Preoperative anxiety in patients selecting either general or regional anesthesia for elective cesarean section
Background and Aims: We aimed to measure the frequency of preoperative anxiety in patients undergoing elective cesarean section (CS) and its impact on patients decision regarding the choice of anesthesia.MATERIAL AND Methods: This cross-sectional study included 154 consecutive patients, who were scheduled for elective CS. Visual analog scale (VAS) for anxiety was the study tool, and VAS ≥50 was considered as significant anxiety. Enrolled patients were interviewed by the primary investigator the day before the surgery and their VAS score and choice of anesthesia technique either general anesthesia (GA) or regional anesthesia (RA) were recorded. Additional data included demographics, parity, educational status, previous anesthesia experience and source of information.Results: Preoperative anxiety (VAS ≥ 50) was seen in 72.7% of patients, which was significantly higher (P < 0.005) in patients selecting GA (97.18%, n = 71/154) as compared to those selecting RA (51.81%, n = 83/154) for elective CS. Statistically significant association of anxiety (P < 0.005) was seen with age <25 years, nulli and primiparous, higher education status, previous anesthesia experience and source of information from nonanesthetist.CONCLUSION: Patients scheduled for elective CS were found to have high frequency of anxiety (72.7%), and GA was observed to be the choice of anesthesia technique in anxious patients.
Journal of Anaesthesiology, Clinical Pharmacology
(2015). Preoperative anxiety in patients selecting either general or regional anesthesia for elective cesarean section.

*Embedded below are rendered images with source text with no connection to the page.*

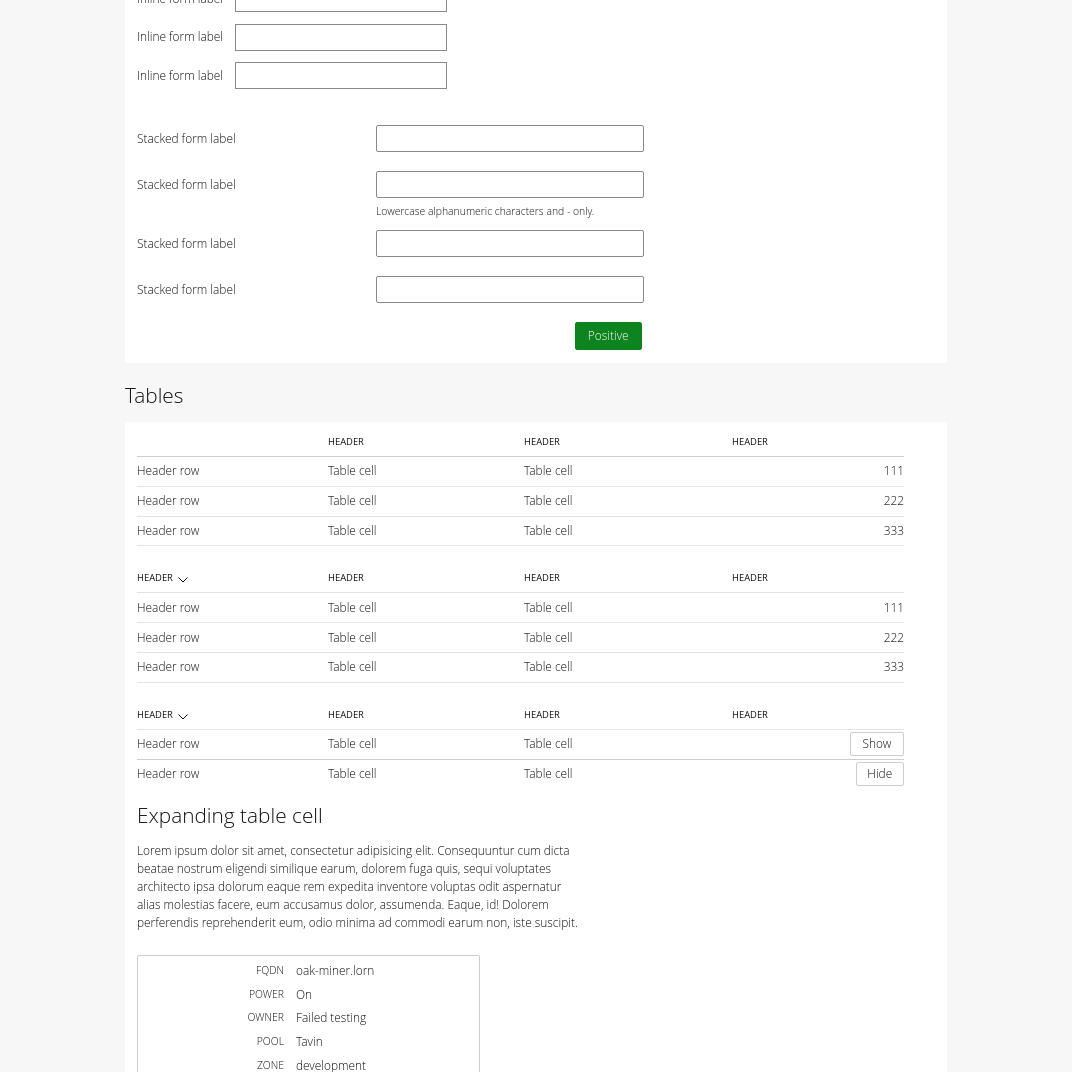
<!DOCTYPE html>
<html lang="en">
<head>
<meta charset="utf-8">
<title>Forms and tables</title>
<style>
:root {
  --page: #f7f7f7;
  --panel: #ffffff;
  --text: #111111;
  --field-line: #8a8a8a;
  --rule: #e3e3e3;
  --rule-strong: #cdcdcd;
  --positive: #0e8420;
}
* { box-sizing: border-box; margin: 0; padding: 0; }
html, body { width: 1072px; height: 1072px; overflow: hidden; }
body {
  background: var(--page);
  color: var(--text);
  font: 300 11.9px/17.9px "Open Sans", "Noto Sans", sans-serif;
}
main { width: 822px; height: 1072px; margin-left: 125px; overflow: hidden; }
a { color: inherit; text-decoration: none; }
h2, h3 { font-size: 20.8px; line-height: 30px; font-weight: 300; }
.panel { background: var(--panel); padding: 0 12px; }

.forms { height: 362.5px; overflow: hidden; }
.inline-form { display: flex; flex-direction: column; gap: 11.6px; margin-top: -15px; }
.inline-row { display: grid; grid-template-columns: 98px 212px; height: 27px; align-items: center; }
.field { display: block; height: 27px; border: 1px solid var(--field-line); background: var(--panel); }
.stacked-form { margin-top: 36px; width: 507px; }
.stacked-row { display: grid; grid-template-columns: 239px 268px; align-items: center; margin-bottom: 19px; }
.stacked-row .field { border-radius: 2px; }
.stacked-row.with-help { margin-bottom: 12px; }
.help { grid-column: 2; font-size: 10.4px; line-height: 14px; margin-top: 6px; }
.form-actions { display: flex; justify-content: flex-end; padding-right: 2.5px; }
.button {
  display: flex; align-items: center; justify-content: center;
  height: 24.5px; padding: 0 11px;
  border: 1px solid var(--rule-strong); border-radius: 2px; background: var(--panel);
}
.button.positive { width: 66.5px; height: 27.5px; background: var(--positive); border-color: var(--positive); color: #fff; }
.button.show { width: 54px; }
.button.hide { width: 48.5px; }

.section-title { height: 59.5px; padding-top: 17px; }
.tables { height: 650px; padding-top: 6px; overflow: hidden; }
table, thead, tbody { display: block; width: 767px; }
table { margin-bottom: 18px; }
tr {
  display: grid; grid-template-columns: 191px 196px 208px 172px;
  align-items: center; height: 29.8px; border-bottom: 1px solid var(--rule);
}
thead tr { height: 29px; }
.plain thead tr, tr.open-above { border-color: var(--rule-strong); }
tr.last { border-color: transparent; }
th { text-align: left; font-weight: 300; }
thead th { font-size: 9.4px; font-weight: 400; text-transform: uppercase; }
.sortable { display: flex; align-items: center; gap: 5px; }
.chevron { width: 10px; height: 6px; margin-top: 4px; fill: none; stroke: var(--text); }
.number { text-align: right; }
.action { display: flex; justify-content: flex-end; }

.expanded { margin-top: -7px; }
.expanded p { margin-top: 12px; white-space: nowrap; }
.details {
  width: 343px; height: 200px; margin-top: 23px; padding-top: 3px;
  border: 1px solid var(--rule-strong); border-radius: 2px;
}
.details div { display: grid; grid-template-columns: 146px 1fr; column-gap: 12px; height: 23.8px; align-items: center; }
dt { font-size: 10.4px; text-align: right; text-transform: uppercase; }
</style>
</head>
<body>
<main>
  <section class="panel forms">
    <div class="inline-form">
      <div class="inline-row"><span>Inline form label</span><span class="field"></span></div>
      <div class="inline-row"><span>Inline form label</span><span class="field"></span></div>
      <div class="inline-row"><span>Inline form label</span><span class="field"></span></div>
    </div>
    <div class="stacked-form">
      <div class="stacked-row"><span>Stacked form label</span><span class="field"></span></div>
      <div class="stacked-row with-help"><span>Stacked form label</span><span class="field"></span><span class="help">Lowercase alphanumeric characters and - only.</span></div>
      <div class="stacked-row"><span>Stacked form label</span><span class="field"></span></div>
      <div class="stacked-row"><span>Stacked form label</span><span class="field"></span></div>
      <div class="form-actions"><a class="button positive" href="#">Positive</a></div>
    </div>
  </section>

  <h2 class="section-title">Tables</h2>

  <section class="panel tables">
    <table class="plain">
      <thead><tr><th></th><th>Header</th><th>Header</th><th>Header</th></tr></thead>
      <tbody>
        <tr><th>Header row</th><td>Table cell</td><td>Table cell</td><td class="number">111</td></tr>
        <tr><th>Header row</th><td>Table cell</td><td>Table cell</td><td class="number">222</td></tr>
        <tr><th>Header row</th><td>Table cell</td><td>Table cell</td><td class="number">333</td></tr>
      </tbody>
    </table>

    <table>
      <thead><tr><th class="sortable">Header <svg class="chevron" viewBox="0 0 10 6" aria-hidden="true"><path d="M0.5 0.5L5 5L9.5 0.5"/></svg></th><th>Header</th><th>Header</th><th>Header</th></tr></thead>
      <tbody>
        <tr><th>Header row</th><td>Table cell</td><td>Table cell</td><td class="number">111</td></tr>
        <tr><th>Header row</th><td>Table cell</td><td>Table cell</td><td class="number">222</td></tr>
        <tr><th>Header row</th><td>Table cell</td><td>Table cell</td><td class="number">333</td></tr>
      </tbody>
    </table>

    <table>
      <thead><tr><th class="sortable">Header <svg class="chevron" viewBox="0 0 10 6" aria-hidden="true"><path d="M0.5 0.5L5 5L9.5 0.5"/></svg></th><th>Header</th><th>Header</th><th>Header</th></tr></thead>
      <tbody>
        <tr class="open-above"><th>Header row</th><td>Table cell</td><td>Table cell</td><td class="action"><a class="button show" href="#">Show</a></td></tr>
        <tr class="last"><th>Header row</th><td>Table cell</td><td>Table cell</td><td class="action"><a class="button hide" href="#">Hide</a></td></tr>
      </tbody>
    </table>

    <div class="expanded">
      <h3>Expanding table cell</h3>
      <p>Lorem ipsum dolor sit amet, consectetur adipisicing elit. Consequuntur cum dicta<br>
      beatae nostrum eligendi similique earum, dolorem fuga quis, sequi voluptates<br>
      architecto ipsa dolorum eaque rem expedita inventore voluptas odit aspernatur<br>
      alias molestias facere, eum accusamus dolor, assumenda. Eaque, id! Dolorem<br>
      perferendis reprehenderit eum, odio minima ad commodi earum non, iste suscipit.</p>
      <dl class="details">
        <div><dt>FQDN</dt><dd>oak-miner.lorn</dd></div>
        <div><dt>Power</dt><dd>On</dd></div>
        <div><dt>Owner</dt><dd>Failed testing</dd></div>
        <div><dt>Pool</dt><dd>Tavin</dd></div>
        <div><dt>Zone</dt><dd>development</dd></div>
      </dl>
    </div>
  </section>
</main>
</body>
</html>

Journal of Anaesthesiology, Clinical Pharmacology, 31(2), 196-200.
Available at: https://ecommons.aku.edu/pakistan_fhs_mc_anaesth/293